Long earmarked as a GC contender, Aleksandr Vlasov began delivering on his promise last year with a fifth place at the Tour de France and overall victory at the Tour de Romandie during his first season at Bora-Hansgrohe.
But he has flown under the radar this season – a ninth place overall at Tirreno-Adriatico proving his best result of the year so far, as well as a likely seventh place finish at the Tour of the Alps where he withdrew a day early to complete his team’s roster at Liège-Bastogne-Liège.
Like all the teams seeking to challenge Roglic and Evenepoel, Bora-Hansgrohe will contain multiple GC contenders and the dynamics within the team will provide another dimension to Vlasov’s overall hopes. Lennard Kämna will be targeting the overall classification for the first time in his career, and although he is less proven than his teammate, he has arguably displayed better form this season with a fourth place at Tirreno-Adriatico.

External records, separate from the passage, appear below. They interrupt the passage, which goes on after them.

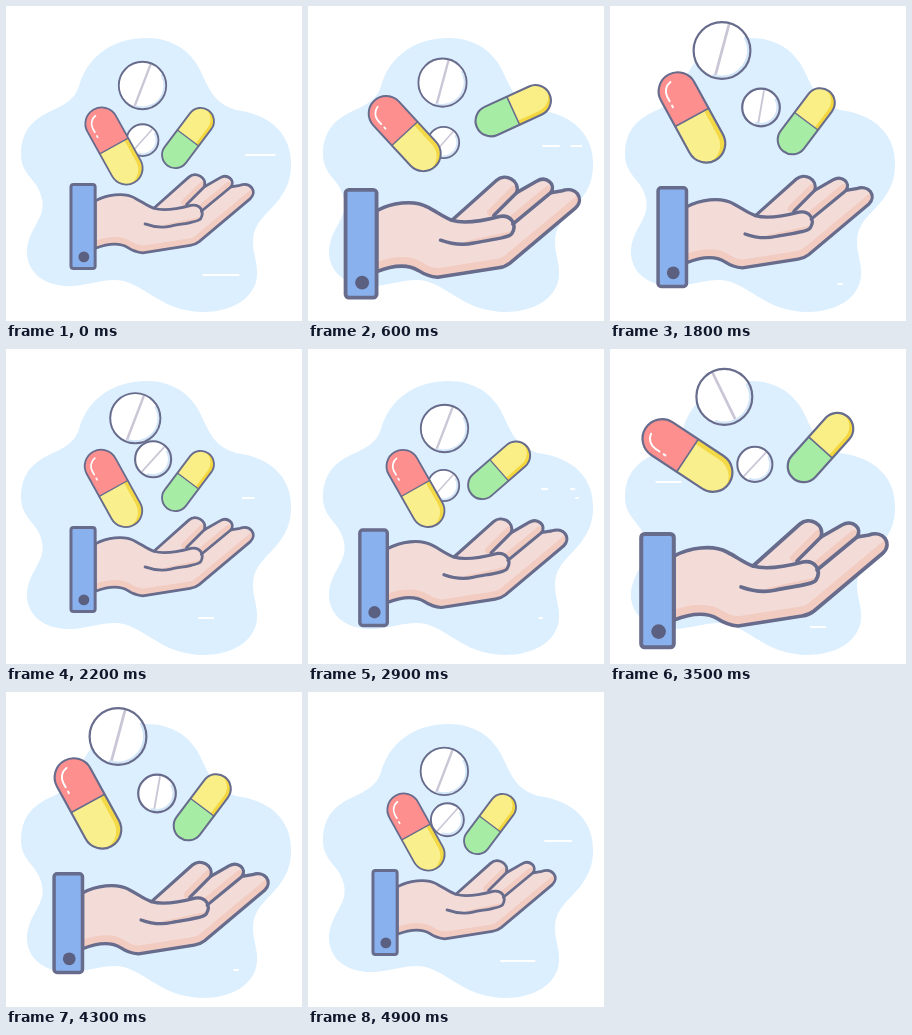
Animation of 296 by 315 pixels, one loop 5 s. Source, as an HTML page with a canvas:

```html
<!DOCTYPE html>
<html lang="en">
<head>
<meta charset="utf-8">
<title>Pills over a hand</title>
<style>
html, body { margin: 0; width: 100%; height: 100%; overflow: hidden; background: #fff; }
canvas { display: block; width: 296px; height: 315px; }
</style>
</head>
<body>
<canvas id="stage"></canvas>
<script>
const W = 296, H = 315, LOOP = 2500, STEP = 100;
const INK = '#676b8c', SKIN = '#f3dcd8', SHADE = '#f2cbc1';
const canvas = document.getElementById('stage');
const ctx = canvas.getContext('2d');
const dpr = window.devicePixelRatio || 1;
canvas.width = W * dpr;
canvas.height = H * dpr;

const blob = new Path2D('M138 32C166 31 184 45 193 62C203 82 207 97 230 104C264 108 285 128 285 157C286 190 262 202 252 218C248 224 247 230 247 236C247 248 252 258 251 270C249 293 225 306 197 306C163 305 150 290 128 279C108 268 92 278 66 280C38 281 20 266 21 244C23 221 40 213 36 193C32 172 14 170 15 146C16 122 30 112 45 105C60 98 69 93 73 80C81 52 104 33 138 32Z');
const palm = new Path2D('M64 207C79 199 102 195 117 203C127 208 134 214 143 217L190 175C199 167 215 175 211 188L232 176C242 170 253 179 247 188L259 186C273 181 283 194 273 204L204 262Q199 266 192 267L128 277Q117 276 108 270Q92 260 64 271Z');
const underside = new Path2D('M281 198L204 262Q199 266 192 267L128 277Q117 276 108 270Q92 260 64 271');
const folds = new Path2D('M211 188L187 212M247 188L207 221');
const thumb = new Path2D('M143 217C156 221 174 218 193 213C205 211 212 221 206 231C203 236 179 238 166 241C153 244 142 242 131 238');

const clamp = x => Math.min(1, Math.max(0, x));
const ease = x => (1 - Math.cos(Math.PI * clamp(x))) / 2;
const ramp = (t, a, b) => ease((t - a) / (b - a));
const mix = (a, b, p) => a + (b - a) * p;

// Rise, hold and fall; the fall may run past the end of the cycle.
function lift(t, [r0, r1, f0, f1]) {
  const at = x => ramp(x, r0, r1) - ramp(x, f0, f1);
  return Math.max(at(t), at(t + LOOP));
}

function keyed(t, keys) {
  for (let i = 1; i < keys.length; i++) {
    const [a, v] = keys[i - 1], [b, w] = keys[i];
    if (t < b) return mix(v, w, ramp(t, a, b));
  }
  return 0;
}

function stroke(color, width, path) {
  ctx.strokeStyle = color;
  ctx.lineWidth = width;
  path ? ctx.stroke(path) : ctx.stroke();
}

function line(x0, y0, x1, y1, color, width) {
  ctx.beginPath();
  ctx.moveTo(x0, y0);
  ctx.lineTo(x1, y1);
  stroke(color, width);
}

function capsule({ len, wide, left, right, edge, side }) {
  const x = len / 2, r = wide / 2;
  const body = new Path2D();
  body.roundRect(-x, -r, len, wide, r);
  ctx.save();
  ctx.clip(body);
  ctx.fillStyle = left;
  ctx.fillRect(-x, -r, x, wide);
  ctx.fillStyle = right;
  ctx.fillRect(0, -r, x, wide);
  ctx.beginPath();
  ctx.rect(0, -r, x, wide);
  ctx.clip();
  // The edge is what a copy of the body, moved inwards, leaves uncovered.
  const rest = new Path2D();
  rest.rect(0, -r, x, wide);
  rest.roundRect(-x, -r - side * r * 0.28, len - 1, wide, r);
  ctx.fillStyle = edge;
  ctx.fill(rest, 'evenodd');
  ctx.restore();
  line(0, -r, 0, r, INK, 1.6);
  stroke(INK, 2.2, body);
  if (side < 0) {
    const y = r * 0.62;
    ctx.beginPath();
    ctx.arc(-x + r, 0, y, Math.PI * 0.95, Math.PI * 0.5, true);
    ctx.lineTo(-x + r + 5, y);
    stroke('#fff', 2);
    line(-x + r + 10, y, -x + r + 12, y, '#fff', 2);
  }
}

function tablet({ r }) {
  ctx.beginPath();
  ctx.arc(0, 0, r, 0, 7);
  ctx.fillStyle = '#fff';
  ctx.fill();
  line(-r + 2, 0, r - 2, 0, '#cbc6d6', r * 0.1);
}

function rim({ r }) {
  ctx.beginPath();
  ctx.arc(0, 0, r - 2.2, -0.5, 1.9);
  stroke('#d3e6f7', 2.4);
  ctx.beginPath();
  ctx.arc(0, 0, r, 0, 7);
  stroke(INK, 2.2);
}

const wobble = [[0, 0], [550, 32], [1030, -11], [1500, 0]];
const flip = gain => wobble.map(([t, v]) => [t, v * gain]);
const pills = [
  { draw: tablet, r: 18.8, from: [135.5, 136.5], to: [151, 101.5], angle: -48,
    time: [660, 1260, 2000, 2600], swing: [[0, 0], [740, 3], [1140, -32], [1500, 0]] },
  { draw: tablet, r: 28.4, from: [136.5, 79.5], to: [112, 44.5], angle: -69,
    time: [480, 1130, 1800, 2430], swing: [[0, 0], [520, -47], [920, 5], [1320, -6], [1700, 0]] },
  { draw: capsule, len: 100, wide: 39, left: '#fd8f8f', right: '#f9ef8d', edge: '#f4d947', side: -1,
    from: [108, 140], to: [77.5, 106.5], angle: 61,
    time: [350, 950, 1650, 2250], swing: flip(-1) },
  { draw: capsule, len: 82.3, wide: 31.8, left: '#a6eca4', right: '#f9ef86', edge: '#f4d73f', side: 1,
    from: [182, 132], to: [210.5, 98.5], angle: -53,
    time: [170, 770, 1500, 2100], swing: flip(1) }
];

function drawPill(pill, t) {
  const p = lift(t, pill.time), size = mix(0.835, 1, p);
  const turn = pill.angle + keyed(t - pill.time[0], pill.swing);
  ctx.save();
  ctx.translate(mix(pill.from[0], pill.to[0], p), mix(pill.from[1], pill.to[1], p));
  ctx.scale(size, size);
  ctx.save();
  ctx.rotate(turn * Math.PI / 180);
  pill.draw(pill);
  ctx.restore();
  if (pill.r) rim(pill);
  ctx.restore();
}

function drawHand(t) {
  const k = mix(1 / 1.348, 1, lift(t, [100, 800, 1500, 2100]));
  ctx.save();
  ctx.translate(162, 160);
  ctx.scale(k, k);
  ctx.translate(-162, -160);

  ctx.fillStyle = SKIN;
  ctx.fill(palm);
  ctx.save();
  ctx.clip(palm);
  stroke(SHADE, 19, underside);
  ctx.translate(-3, -3);
  stroke(SHADE, 8, folds);
  ctx.restore();
  ctx.fillStyle = SKIN;
  ctx.fill(thumb);
  ctx.save();
  ctx.clip(thumb);
  line(206, 233, 160, 243, SHADE, 9);
  ctx.restore();
  for (const path of [palm, folds, thumb]) stroke(INK, 3.7, path);

  ctx.beginPath();
  ctx.roundRect(31.2, 185, 32.6, 113.3, 3.5);
  ctx.fillStyle = '#89b1ee';
  ctx.fill();
  stroke(INK, 4);
  ctx.beginPath();
  ctx.arc(48.6, 282.6, 7.3, 0, 7);
  ctx.fillStyle = '#5b5f80';
  ctx.fill();
  ctx.restore();
}

// Each dash: start x, end x, y, begin, end.
const dashes = [
  [237, 270, 149, 1960, 3000],
  [193, 234, 269, 1950, 3000],
  [234, 252, 140, 250, 950],
  [263, 274, 140, 250, 950],
  [44, 72, 133, 600, 1380],
  [52, 67, 141, 1000, 1800],
  [201, 232, 278, 610, 1980]
];

function drawDash([x0, x1, y, begin, end], t) {
  const u = (t - begin) / (end - begin);
  if (u <= 0 || u >= 1) return;
  const tail = mix(x0, x1, ease((u - 0.4) / 0.6));
  const head = mix(x0, x1, ease(u / 0.6));
  line(tail, y, head, y, '#fff', 2.2);
}

function render(t) {
  ctx.setTransform(dpr, 0, 0, dpr, 0, 0);
  ctx.lineCap = ctx.lineJoin = 'round';
  ctx.fillStyle = '#fff';
  ctx.fillRect(0, 0, W, H);
  ctx.fillStyle = '#dceffe';
  ctx.fill(blob);
  for (const d of dashes) {
    drawDash(d, t);
    drawDash(d, t + LOOP);
  }
  drawHand(t);
  for (const pill of pills) drawPill(pill, t);
}

const start = performance.now();
function tick() {
  const t = Math.max(0, performance.now() - start);
  render(Math.floor(t / STEP) * STEP % LOOP);
  requestAnimationFrame(tick);
}
tick();
</script>
</body>
</html>
```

GERAINT THOMAS (INEOS GRENADIERS)
One part of an Ineos team containing several GC contenders, Geraint Thomas enjoyed somewhat of a renaissance last year with a third place at the Tour de France and overall victory at the Tour de Suisse. Turning 37 during the race, Thomas has proved himself time and time again as a GC racer, finishing on all three steps of the podium at the Tour de France and winning a clutch of week-long stage races too.
But at the Giro d’Italia, his record is less prestigious, blighted by first-week crashes in 2017 and 2020 which forced him to abandon the race.
The Welshman’s potential role in this year’s race is somewhat of an unknown following a difficult start to the season disrupted by illness. He hasn’t recorded any notable results but seemed to find some form at the Tour of the Alps and, with such a difficult third week ahead, still has time to fine tune it further.
There are several other contenders dotted throughout the rest of the field, most likely targeting the upper echelons of the GC or stages as well as the pink jersey itself. Thibaut Pinot will be on the start line, racing his self-proclaimed favourite Grand Tour in the last season of his career, bringing all his climbing prowess, romance, tragedy and Pinot-isms with him. Meanwhile, at EF Education-Easy Post, Rigoberto Uran and Hugh Carthy will form a two-pronged attack, heading up a team containing 22-year-old Ben Healy whose impressive Ardennes campaign marks him as one to watch.Giulio Ciccone was expected to carry Italian hopes but won't take his place on the start line following a positive Covid-19 test after Liège-Bastogne-Liège. It will fall completely to Damiano Caruso, who finished second overall in 2021, to fly the Italian flag. His Bahrain-Victorious teammates, Jack Haig and Gino Mäder, will also be hunting for a high finish on the general classification.